I'm writing this on my phone, so there are probably errors, I'll check it when I have access to a compiler.

pattern :: Int -> String
pattern n
  | n < 1     = " "
  | otherwise = pattern' n
  where
    pattern' n = unlines $ foldl folder [] $ map show [n,(n-1)..1]
    folder :: [String] -> String -> [String]
    folder [] x     = [x]
    folder (p:xs) x = (p ++ x) : p : xs

Edit: fixed issues after running it through a compiler.

 

I do a lot of these challgnes on my phone. I use rextester.com/l/haskell_online_com... to test my Haskell code a lot.

 

Thanks for the tip!

 

Elixir

I based my solution on the examples, rather than the explanation.

  def pattern(n) when n < 1, do: " "
  def pattern(n) do
    list = for x <- 1..n, do: n..x
      |> Enum.to_list
      |> Integer.undigits
      |> Integer.to_string
    Enum.join(list, "\n")
  end
 

Python solution 🐍

EMPTY_RESPONSE = " "
MIN_DIGIT = 1

def pattern(value: int) -> str:
    if not value:
        return EMPTY_RESPONSE

    items = [str(i) for i in reversed(range(MIN_DIGIT, n + MIN_DIGIT))]

    return "".join(items)
 

No new-line at the end.
C++

string pattern(int n){
    string pat = "";
    for(int i=1;i<n;i++){
        for(int j=n;j>=i;j--)
            pat += to_string(j);
        pat += "\n";
    }
    if(n > 0)
        pat += to_string(n);
    return pat;
}
 

Java, with the assumption that the function is actually taking an integer, not a float.
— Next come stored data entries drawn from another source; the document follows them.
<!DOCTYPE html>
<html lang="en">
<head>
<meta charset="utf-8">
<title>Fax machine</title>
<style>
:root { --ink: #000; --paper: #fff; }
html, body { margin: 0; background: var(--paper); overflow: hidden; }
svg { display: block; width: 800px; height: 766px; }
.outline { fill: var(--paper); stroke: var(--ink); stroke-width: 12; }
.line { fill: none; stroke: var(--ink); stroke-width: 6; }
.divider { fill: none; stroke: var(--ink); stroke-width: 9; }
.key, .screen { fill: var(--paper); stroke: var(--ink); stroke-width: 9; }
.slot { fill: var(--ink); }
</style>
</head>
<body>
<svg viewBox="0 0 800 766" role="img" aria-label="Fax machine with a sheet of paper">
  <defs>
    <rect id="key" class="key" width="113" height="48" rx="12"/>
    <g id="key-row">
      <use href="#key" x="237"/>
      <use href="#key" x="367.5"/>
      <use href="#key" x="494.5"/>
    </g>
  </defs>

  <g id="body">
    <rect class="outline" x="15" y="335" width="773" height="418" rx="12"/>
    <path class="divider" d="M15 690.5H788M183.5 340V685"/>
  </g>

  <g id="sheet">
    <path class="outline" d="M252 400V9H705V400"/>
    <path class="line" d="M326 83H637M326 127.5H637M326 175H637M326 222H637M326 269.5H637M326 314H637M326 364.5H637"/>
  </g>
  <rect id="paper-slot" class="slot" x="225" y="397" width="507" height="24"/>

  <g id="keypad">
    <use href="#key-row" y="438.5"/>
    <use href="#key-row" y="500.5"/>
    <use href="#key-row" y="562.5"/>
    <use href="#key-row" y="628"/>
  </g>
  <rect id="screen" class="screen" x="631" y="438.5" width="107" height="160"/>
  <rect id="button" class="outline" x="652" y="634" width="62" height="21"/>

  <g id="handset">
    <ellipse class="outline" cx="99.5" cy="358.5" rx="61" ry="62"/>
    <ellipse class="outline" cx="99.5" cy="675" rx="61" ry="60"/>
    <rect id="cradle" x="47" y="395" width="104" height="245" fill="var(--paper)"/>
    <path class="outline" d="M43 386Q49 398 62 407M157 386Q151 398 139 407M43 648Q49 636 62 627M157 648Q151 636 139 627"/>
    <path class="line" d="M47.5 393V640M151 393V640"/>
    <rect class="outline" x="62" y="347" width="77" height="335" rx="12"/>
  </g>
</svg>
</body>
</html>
        private static String pattern(int x) {

                StringBuffer sb = new StringBuffer("\n"),
                        result = new StringBuffer();

                for (int i = 1; i <= x; i++) {
                        sb.insert(0,i);
                        result.insert(0,sb.toString());
                }
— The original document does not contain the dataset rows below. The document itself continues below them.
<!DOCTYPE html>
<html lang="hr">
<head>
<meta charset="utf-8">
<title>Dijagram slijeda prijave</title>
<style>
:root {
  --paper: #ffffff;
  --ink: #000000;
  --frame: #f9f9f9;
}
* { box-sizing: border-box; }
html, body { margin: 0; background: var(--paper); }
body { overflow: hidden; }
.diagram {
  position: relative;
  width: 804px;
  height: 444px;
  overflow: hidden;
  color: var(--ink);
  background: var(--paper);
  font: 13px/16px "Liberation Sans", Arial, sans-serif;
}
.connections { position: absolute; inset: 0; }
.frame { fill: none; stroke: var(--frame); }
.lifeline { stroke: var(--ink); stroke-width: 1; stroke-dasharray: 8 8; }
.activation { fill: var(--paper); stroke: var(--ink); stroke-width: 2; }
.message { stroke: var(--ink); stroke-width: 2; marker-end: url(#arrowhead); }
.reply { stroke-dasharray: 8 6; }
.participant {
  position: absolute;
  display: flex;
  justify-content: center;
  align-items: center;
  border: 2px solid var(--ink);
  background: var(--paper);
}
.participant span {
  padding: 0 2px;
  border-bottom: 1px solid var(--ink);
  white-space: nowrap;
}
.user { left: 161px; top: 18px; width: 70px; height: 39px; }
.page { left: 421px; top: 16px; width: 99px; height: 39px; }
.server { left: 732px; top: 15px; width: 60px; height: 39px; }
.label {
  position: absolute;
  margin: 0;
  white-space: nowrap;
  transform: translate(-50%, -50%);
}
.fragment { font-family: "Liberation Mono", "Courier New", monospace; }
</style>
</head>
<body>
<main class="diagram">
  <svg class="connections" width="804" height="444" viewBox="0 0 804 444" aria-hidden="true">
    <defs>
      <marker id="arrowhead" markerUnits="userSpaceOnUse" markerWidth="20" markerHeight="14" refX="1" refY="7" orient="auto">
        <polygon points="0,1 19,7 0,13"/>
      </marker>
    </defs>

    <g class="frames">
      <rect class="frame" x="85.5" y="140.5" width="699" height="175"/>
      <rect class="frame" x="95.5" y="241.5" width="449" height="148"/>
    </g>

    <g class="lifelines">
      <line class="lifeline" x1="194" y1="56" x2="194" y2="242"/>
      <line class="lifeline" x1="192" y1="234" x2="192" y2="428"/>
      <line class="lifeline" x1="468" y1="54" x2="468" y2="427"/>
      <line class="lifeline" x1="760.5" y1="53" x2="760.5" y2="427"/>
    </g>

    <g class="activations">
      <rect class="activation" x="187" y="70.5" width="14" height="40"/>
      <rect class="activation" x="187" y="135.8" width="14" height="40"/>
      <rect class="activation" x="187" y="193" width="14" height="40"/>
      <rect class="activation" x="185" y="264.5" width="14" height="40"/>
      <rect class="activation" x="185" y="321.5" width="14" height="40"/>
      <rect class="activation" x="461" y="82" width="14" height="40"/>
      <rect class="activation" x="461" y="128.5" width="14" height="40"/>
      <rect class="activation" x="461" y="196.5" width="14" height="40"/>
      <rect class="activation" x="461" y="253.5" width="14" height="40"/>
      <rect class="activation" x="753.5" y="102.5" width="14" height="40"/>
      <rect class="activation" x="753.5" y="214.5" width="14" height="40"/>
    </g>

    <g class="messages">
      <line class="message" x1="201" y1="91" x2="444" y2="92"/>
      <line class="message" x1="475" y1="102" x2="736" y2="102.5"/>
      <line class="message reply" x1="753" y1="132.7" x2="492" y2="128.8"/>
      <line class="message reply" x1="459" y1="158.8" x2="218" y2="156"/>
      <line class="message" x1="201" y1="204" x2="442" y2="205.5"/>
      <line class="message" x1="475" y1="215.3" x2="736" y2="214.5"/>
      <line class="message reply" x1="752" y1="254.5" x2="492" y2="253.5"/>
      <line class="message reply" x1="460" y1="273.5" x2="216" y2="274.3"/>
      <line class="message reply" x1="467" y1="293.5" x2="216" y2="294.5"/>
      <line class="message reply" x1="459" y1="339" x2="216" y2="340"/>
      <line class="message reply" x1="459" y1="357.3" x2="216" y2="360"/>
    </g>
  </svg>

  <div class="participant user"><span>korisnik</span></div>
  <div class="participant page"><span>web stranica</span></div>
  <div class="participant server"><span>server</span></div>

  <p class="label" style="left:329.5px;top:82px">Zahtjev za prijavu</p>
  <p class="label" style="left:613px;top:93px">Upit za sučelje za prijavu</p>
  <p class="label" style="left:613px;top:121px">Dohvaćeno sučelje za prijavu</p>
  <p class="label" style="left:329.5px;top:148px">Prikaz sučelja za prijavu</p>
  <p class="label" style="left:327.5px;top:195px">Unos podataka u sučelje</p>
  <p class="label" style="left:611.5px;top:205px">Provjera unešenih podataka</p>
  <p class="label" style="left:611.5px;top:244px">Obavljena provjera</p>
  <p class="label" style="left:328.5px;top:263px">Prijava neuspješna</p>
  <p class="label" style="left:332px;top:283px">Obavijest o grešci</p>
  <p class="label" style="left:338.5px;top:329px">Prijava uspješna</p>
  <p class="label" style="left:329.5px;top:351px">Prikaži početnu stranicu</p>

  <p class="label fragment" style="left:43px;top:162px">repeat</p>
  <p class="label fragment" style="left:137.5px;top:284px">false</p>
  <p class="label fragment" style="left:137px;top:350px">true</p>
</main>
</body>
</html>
                return result.toString();
        }
 

Here is a recursive approach using Python

def pattern(number, end=1):
    res = ''.join([str(i) for i in range(int(number), end-1, -1)])
    if end >= int(number):
        return res
    return res + '\n' + pattern(number, end+1)

One liner for the above

pattern = lambda number, end=1 : ''.join([str(i) for i in range(int(number), end-1, -1)]) + ('' if end >= int(number) else '\n' + pattern(number, end+1))
 

Python one-liner

pattern = lambda number : '\n'.join([''.join([str(j) for j in range(int(number),i-1,-1)]) for i in range(1,int(number)+1)])
 

Python

def pattern(num):
for i in range(num,0,-1):
print(''.join([str(x) for x in range(num,(num-i),-1)]))

 

Ruby

def pattern(n)
    return "" if n < 1
    (1..n).to_a.reverse.each_with_index.map { |_, index| ((index+1)..n).to_a.reverse.join('') }.join("\n")
end